With the increase of electric vehicles (EV) on the road, shops are pondering how they will adapt to EV servicing. Traditionally, service and maintenance were a necessity to keep your vehicle running and driving clean and safe. With an electric vehicle many of the traditional components are now eliminated. Some of these include powertrain filters, oil changes, engine filters, transmission fluid and filters and ignition system components as well as the thousands of parts and hundreds of moving parts are now gone.
What about maintenance services such as tire rotations, brake service, alignments, and other vehicle related services? With EVs these services are still required same as traditional gas-powered vehicles. The biggest misconception in capturing new electric vehicle service will be understanding what the customer expects from their electric vehicle.
In the past a conventional internal combustion engine (ICE)-powered vehicle customer would be in for regular service because the customer wanted to keep their car running and reliable. EV owners are as much concerned with efficiency and range. Electric vehicle owners are all about how far they can travel and how much energy they are using to get there. So, this means some of the most important services on an EV are about maintaining the items that maximize this and understanding this will make adapting electric vehicles to your work bays easier. This also means it opens new services that are not typically found on gas-powered vehicles. These would include underbelly pan service, battery health report and BMS resets among others.
Electric vehicles also have inherently higher wear on tires due to weight and torque. This means more frequent tire rotations, alignments, and suspension checks. EVs have lots of underbelly pans which can capture rocks and dirt, creating added weight, hanging belly pans and causing corrosion. New services like battery health checks and BMS resets are added services as are specialized rust protection applications and protection services.
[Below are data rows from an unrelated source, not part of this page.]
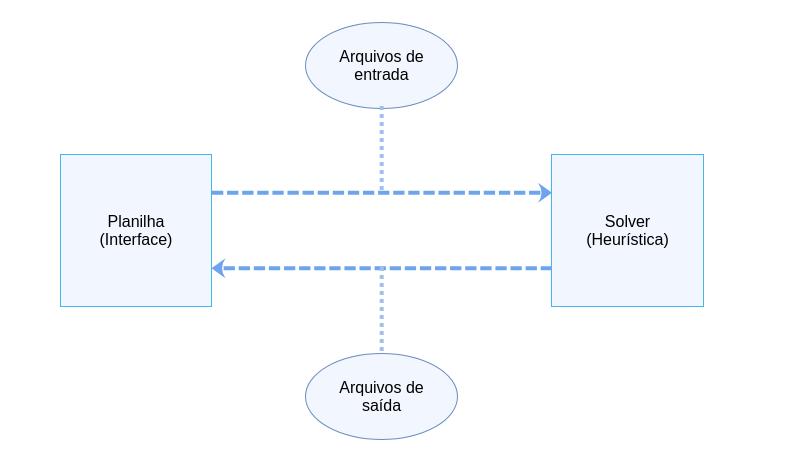
<!DOCTYPE html>
<html lang="pt-BR">
<head>
<meta charset="utf-8">
<title>Fluxo entre planilha e solver</title>
<style>
:root {
  --paper: #ffffff;
  --node-fill: #f2f6fe;
  --box-line: #45b5ee;
  --file-line: #6c8ebf;
  --flow: #6ea4ee;
  --link: #a0c0f0;
  --text: #000000;
}
* { box-sizing: border-box; }
body { margin: 0; background: var(--paper); }
.diagram {
  position: relative;
  width: 794px;
  height: 454px;
  overflow: hidden;
  background: var(--paper);
  color: var(--text);
  font: 16px/18px "Liberation Sans", Arial, sans-serif;
}
.connectors { position: absolute; inset: 0; }
.flow { stroke: var(--flow); stroke-width: 4; stroke-dasharray: 11.3 3.8; }
.arrowhead { fill: var(--flow); }
.link { stroke: var(--link); stroke-width: 4; stroke-dasharray: 4 4; }
.node {
  position: absolute;
  display: flex;
  align-items: center;
  justify-content: center;
  text-align: center;
  background: var(--node-fill);
  border: 1px solid;
}
.process { top: 154px; width: 152px; height: 153px; border-color: var(--box-line); }
.file { left: 305px; width: 153px; height: 87px; border-color: var(--file-line); border-radius: 50%; }
.spreadsheet { left: 60px; }
.solver { left: 551px; width: 153px; }
.input { top: 22px; }
.output { top: 353px; }
</style>
</head>
<body>
<main class="diagram">
  <div class="node process spreadsheet">Planilha<br>(Interface)</div>
  <div class="node process solver">Solver<br>(Heurística)</div>
  <div class="node file input">Arquivos de<br>entrada</div>
  <div class="node file output">Arquivos de<br>saída</div>
  <svg class="connectors" width="794" height="454" viewBox="0 0 794 454" fill="none" aria-hidden="true">
    <defs>
      <path id="arrowhead" class="arrowhead" d="M0 0L-14 10Q-7 0-14-10Z"/>
    </defs>
    <line class="flow" x1="212" y1="192.7" x2="543" y2="192.7"/>
    <use href="#arrowhead" x="552" y="192.7"/>
    <line class="flow" x1="552" y1="268.2" x2="221" y2="268.2"/>
    <use href="#arrowhead" transform="translate(211.5 268.2) scale(-1 1)"/>
    <line class="link" x1="381.7" y1="106" x2="381.7" y2="191"/>
    <line class="link" x1="381.7" y1="351" x2="381.7" y2="267"/>
  </svg>
</main>
</body>
</html>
So, how do you prepare for these services? The first thing is to ensure you are ready for proper procedures in basic services and maintenance. Ensure you know what depth you want your shop to be involved in repair and service of EVs. I know many shops that don’t do engine rebuilds, transmission rebuilds or even head gasket repairs on gas- powered vehicles. So, like engine rebuilding if you want to specialize than your level of equipment will have to be more than just doing tire rotations. Electric vehicles are no different. How many battery rebuilds will you do on a three-or four-year-old EV? How many electronics or drive units will need replacing in the next five,10 years and so on?.
Show that you’re ready and your technicians understand how the cars work and are confident in doing maintenance and servicing. Familiarize them with different brands and the OE requirements for services they need. Some of this includes starting and driving the cars, component locations, safety and lifting cars. Make sure you have good information on the vehicles you service. Then advertise these services. Social media and local radio are great outlets to help get the word out. Having something new and unique is always a good news story for local news media. Consider installing charging stations on the outside of your building. A customer getting a top-up after their service is always a positive note.
Today’s customers are different. They buy cars online, they shop online and have remote access through their smart phone to communicate every minute of their day with the world. This means a shop needs to change as well to adopt and embrace electric vehicles into their bays. Many shops that have already integrated EV services have seen an increase with new customers on gas-powered vehicles commenting. “if you can work on electric vehicles you definitely know about working on my gas car and my next car will definitely be electric””